There’s some serious problems with the testing scheme as well:
This goes for baby milk and medicines, I’m not sure if it covers human/animal liquids or toiletries or perfumes but there’s kinda no reason why it wouldn’t.
Firstly, just tasting something isn’t actually a test for anything. In every movie where a cop sticks his finger in the white powder and tries a bit he then sends it to an actual forensic lab to be looked at properly. “I stuck my finger in it and had a bit” is never going to stand up in court. All you’re testing there is if someone will drink weird things out of a bottle if you ask them to. That’s a game very drunk students play.
Secondly, I don’t know if anyone’s realised this but I think, if I was planning to blow up a plane that I was on, then risking poisoning to convince the security guy to let me on the plane would be a total no-brainer. However, if I was on medicine and I was ordered to take a dose (or possibly more than a dose) outside of my prescription to prove to a guy with a plastic nametag and no medical degree that it was medicine I’d need to say no. The suicide bomber would be the one you’d let on the plane.
You’re expected to open and taste a full half of your baby milk. That’s just a weird policy – again, if baby milk is potentially dangerous you should damn well test it all if it’s going on my plane and if it’s not dangerous why are you testing any of it? Half is just not the right amount of testing to do.

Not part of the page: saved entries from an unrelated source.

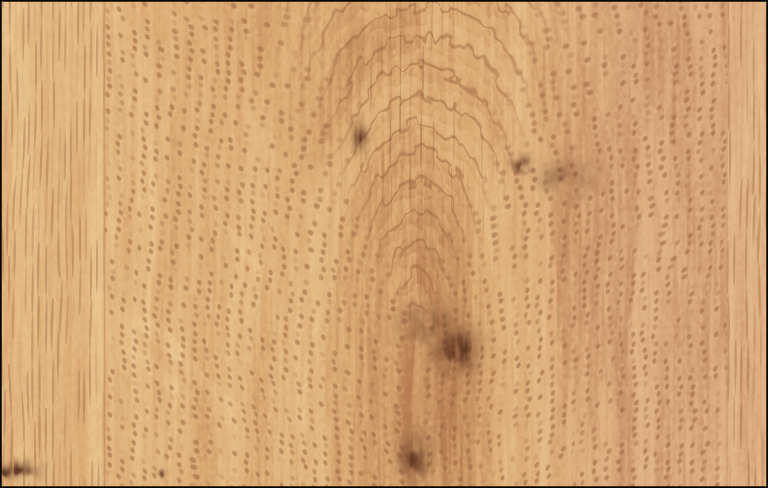
Give the GLSL for this texture, as a WebGL 2 fragment shader.

```glsl
#version 300 es
precision highp float;
// Oak board: nested cathedral arches over a knotty heart, straight grain at the sides.
// An elliptical ring field places rows of pores and arch lines; smoothed cellular
// noise tints the fibres, and soft blobs add broad tones and knots.

uniform vec2 u_resolution;
out vec4 fragColor;

const vec3 LIGHT = vec3(0.92, 0.78, 0.57);
const vec3 MID = vec3(0.86, 0.67, 0.455);
const vec3 DEEP = vec3(0.72, 0.49, 0.32);
const vec3 PORE = vec3(0.60, 0.38, 0.25);
const vec3 BARK = vec3(0.34, 0.18, 0.11);
const vec3 FRAME = vec3(0.03, 0.025, 0.02);

const vec2 HEART = vec2(0.857, 0.296);  // centre of the rings
const float ARCH_SQUASH = 0.40;         // ring width over ring height
const float RING_COUNT = 41.0;          // rings per canvas height
const float PORE_PITCH = 58.0;          // pores per canvas height
const float LEFT_SEAM = 0.214;
const float RIGHT_SEAM = 1.49;
const float FRAME_WIDTH = 0.0034;

// Blobs: centre xy, radius zw, with a gain each
const vec4 TONES[9] = vec4[9](
  vec4(0.87, 0.18, 0.13, 0.30), vec4(0.85, 0.75, 0.17, 0.22),
  vec4(1.33, 0.55, 0.20, 0.70), vec4(0.38, 0.45, 0.22, 0.50),
  vec4(1.07, 0.92, 0.025, 0.20), vec4(0.56, 0.92, 0.06, 0.22),
  vec4(1.10, 0.25, 0.03, 0.32), vec4(1.17, 0.50, 0.04, 0.28),
  vec4(0.69, 0.25, 0.05, 0.25));
const float TONE_GAIN[9] = float[9](-0.36, -0.12, -0.14, 0.12, 0.26, -0.16, 0.20, -0.18, 0.10);
const vec4 KNOTS[8] = vec4[8](
  vec4(0.739, 0.718, 0.012, 0.028), vec4(1.071, 0.667, 0.020, 0.012),
  vec4(1.163, 0.637, 0.050, 0.030), vec4(0.935, 0.285, 0.040, 0.042),
  vec4(0.850, 0.065, 0.028, 0.045), vec4(0.025, 0.037, 0.045, 0.014),
  vec4(0.326, 0.028, 0.007, 0.007), vec4(0.880, 0.340, 0.055, 0.035));
const float KNOT_GAIN[8] = float[8](0.85, 0.70, 0.42, 0.85, 0.65, 0.95, 1.0, 0.42);

float hash(vec2 c) {
  vec3 v = fract(c.xyx * 0.1031);
  v += dot(v, v.yzx + 33.33);
  return fract((v.x + v.y) * v.z);
}

// Random cell values blended by distance to jittered cell points
float smoothCells(vec2 p) {
  vec2 base = floor(p);
  float total = 0.0, weight = 0.0;
  for (int j = -1; j <= 1; j++)
    for (int i = -1; i <= 1; i++) {
      vec2 id = base + vec2(i, j);
      vec2 d = id + vec2(hash(id + 17.0), hash(id + 53.0)) - p;
      float w = exp(-6.0 * dot(d, d));
      total += w * hash(id + 91.0);
      weight += w;
    }
  return total / weight;
}

// Staggered slanted ovals, one per cell of each column
float pores(vec2 c, vec2 radius, float slant) {
  float column = floor(c.x);
  c.y += 9.0 * hash(vec2(column, 7.0));
  vec2 id = vec2(column, floor(c.y));
  vec2 f = fract(c) - 0.5;
  f.x += 0.30 * (hash(id + 5.0) - 0.5) - slant * f.y;
  f.y += 0.25 * (hash(id + 31.0) - 0.5);
  float shape = 1.0 - smoothstep(0.5, 1.35, length(f / radius));
  return shape * smoothstep(0.1, 0.7, hash(id + 77.0));
}

float blob(vec2 p, vec4 b) {
  vec2 d = (p - b.xy) / b.zw;
  return exp(-dot(d, d));
}

void main() {
  vec2 p = gl_FragCoord.xy / u_resolution.y;
  float width = u_resolution.x / u_resolution.y;
  float leftPlank = 1.0 - smoothstep(LEFT_SEAM - 0.003, LEFT_SEAM + 0.003, p.x);
  float rightPlank = smoothstep(RIGHT_SEAM - 0.003, RIGHT_SEAM + 0.003, p.x);
  float plank = max(leftPlank, rightPlank);

  // Ring field, straightening away from the heart
  vec2 d = p - HEART;
  d.x += 0.010 * sin(5.0 * p.y + 0.6) + 0.004 * sin(17.0 * p.y + 6.0 * p.x);
  float rise = ARCH_SQUASH * max(d.y, 0.0) * exp(-d.x * d.x / 0.36);
  float ring = sqrt(d.x * d.x + rise * rise + 0.0004);
  float flatness = rise / ring;
  float arch = smoothstep(0.45, 0.9, flatness);
  float jag = smoothCells(p * vec2(62.0, 38.0)) - 0.5;
  float wander = smoothCells(p * vec2(11.0, 5.0)) - 0.5;
  float rows = ring * RING_COUNT + 0.5 * wander;
  float side = d.x < 0.0 ? 0.0 : 200.0;

  // Fibres and broad tones
  float fine = smoothCells(vec2(p.x * 150.0, p.y * 7.0)) - 0.5;
  float bands = smoothCells(vec2(mix(ring, p.x, plank) * 24.0 + side, p.y * 1.3)) - 0.5;
  float speck = smoothCells(p * vec2(170.0, 110.0)) - 0.5;
  float tone = 0.55 + 0.36 * bands + 0.24 * fine + 0.16 * speck + 0.16 * leftPlank + 0.14 * rightPlank;
  for (int i = 0; i < 9; i++) tone += TONE_GAIN[i] * blob(p, TONES[i]);

  // Pale diagonal rays on the left field
  float rays = smoothCells(vec2((p.x + p.y) * 24.0, (p.x - p.y) * 5.0));
  tone += 0.20 * smoothstep(0.6, 0.85, rays) * blob(p, vec4(0.37, 0.45, 0.16, 0.35));

  // Arch steps: a dark line with a fading shade behind it
  float archRows = rows + 0.45 * jag;
  float step01 = fract(archRows);
  float lineDist = abs(step01 - 0.5) / (RING_COUNT * mix(1.0, ARCH_SQUASH, flatness));
  float archLine = (1.0 - smoothstep(0.001, 0.0055, lineDist)) * arch;
  tone += 0.16 * (step01 - 0.5) * arch;

  // Pores, plank lines and long ticks between the arches
  float pore = pores(vec2(rows + side, p.y * PORE_PITCH), vec2(0.19, 0.36), 0.22);
  pore *= (1.0 - arch) * (1.0 - plank);
  float glint = pores(vec2(rows + side + 0.22, p.y * PORE_PITCH + 0.3), vec2(0.13, 0.3), 0.22);
  float straight = pores(vec2(p.x * 78.0 + 0.7 * wander, p.y * 9.0), vec2(0.20, 0.55), 0.1) * plank;
  float tick = pores(vec2(p.x * 48.0, p.y * 8.0), vec2(0.09, 0.5), 0.05);
  tick *= blob(p, vec4(0.86, 0.78, 0.14, 0.30));

  tone = clamp(tone, 0.0, 1.0);
  vec3 color = tone < 0.5 ? mix(DEEP, MID, tone * 2.0) : mix(MID, LIGHT, tone * 2.0 - 1.0);
  color.b += 0.035 * smoothstep(0.95, 1.35, p.x);
  color = mix(color, LIGHT, 0.22 * glint * (1.0 - arch) * (1.0 - plank));
  color = mix(color, PORE, clamp(0.52 * pore + 0.45 * archLine + 0.38 * straight + 0.5 * tick, 0.0, 0.7));

  // Knots, frayed along the grain
  vec2 frayed = p + vec2(0.014 * wander, 0.02 * jag);
  float knot = 0.0;
  for (int i = 0; i < 8; i++) knot = max(knot, KNOT_GAIN[i] * blob(frayed, KNOTS[i]));
  color = mix(color, BARK, clamp(knot * (0.75 + 0.9 * jag + 0.7 * fine), 0.0, 0.9));

  // Seams and frame
  float seam = exp(-abs(p.x - LEFT_SEAM) / 0.003) + 0.6 * exp(-abs(p.x - RIGHT_SEAM) / 0.004);
  color = mix(color, DEEP, 0.4 * seam);
  vec2 edge = min(p, vec2(width, 1.0) - p);
  float inside = smoothstep(FRAME_WIDTH - 0.001, FRAME_WIDTH + 0.001, min(edge.x, edge.y));
  fragColor = vec4(mix(FRAME, color, inside), 1.0);
}
```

The irritating thing to remember when looking at this rule is just how reasonable and common sense some of the restrictions are – no grenades, for example. That’s perfectly fine by me, I’m all for keeping grenades off planes.
…there are crazy things like this:
Seriously, they make you drink-test your medicine cabinet and breast milk from little bottles in a clear plastic bag but you get to take a pressurised gas cigarette lighter on board a non-smoking flight. Weirdly you only get to take one – yet again, if it’s dangerous why let any on at all and if it’s not dangerous why can’t you take two?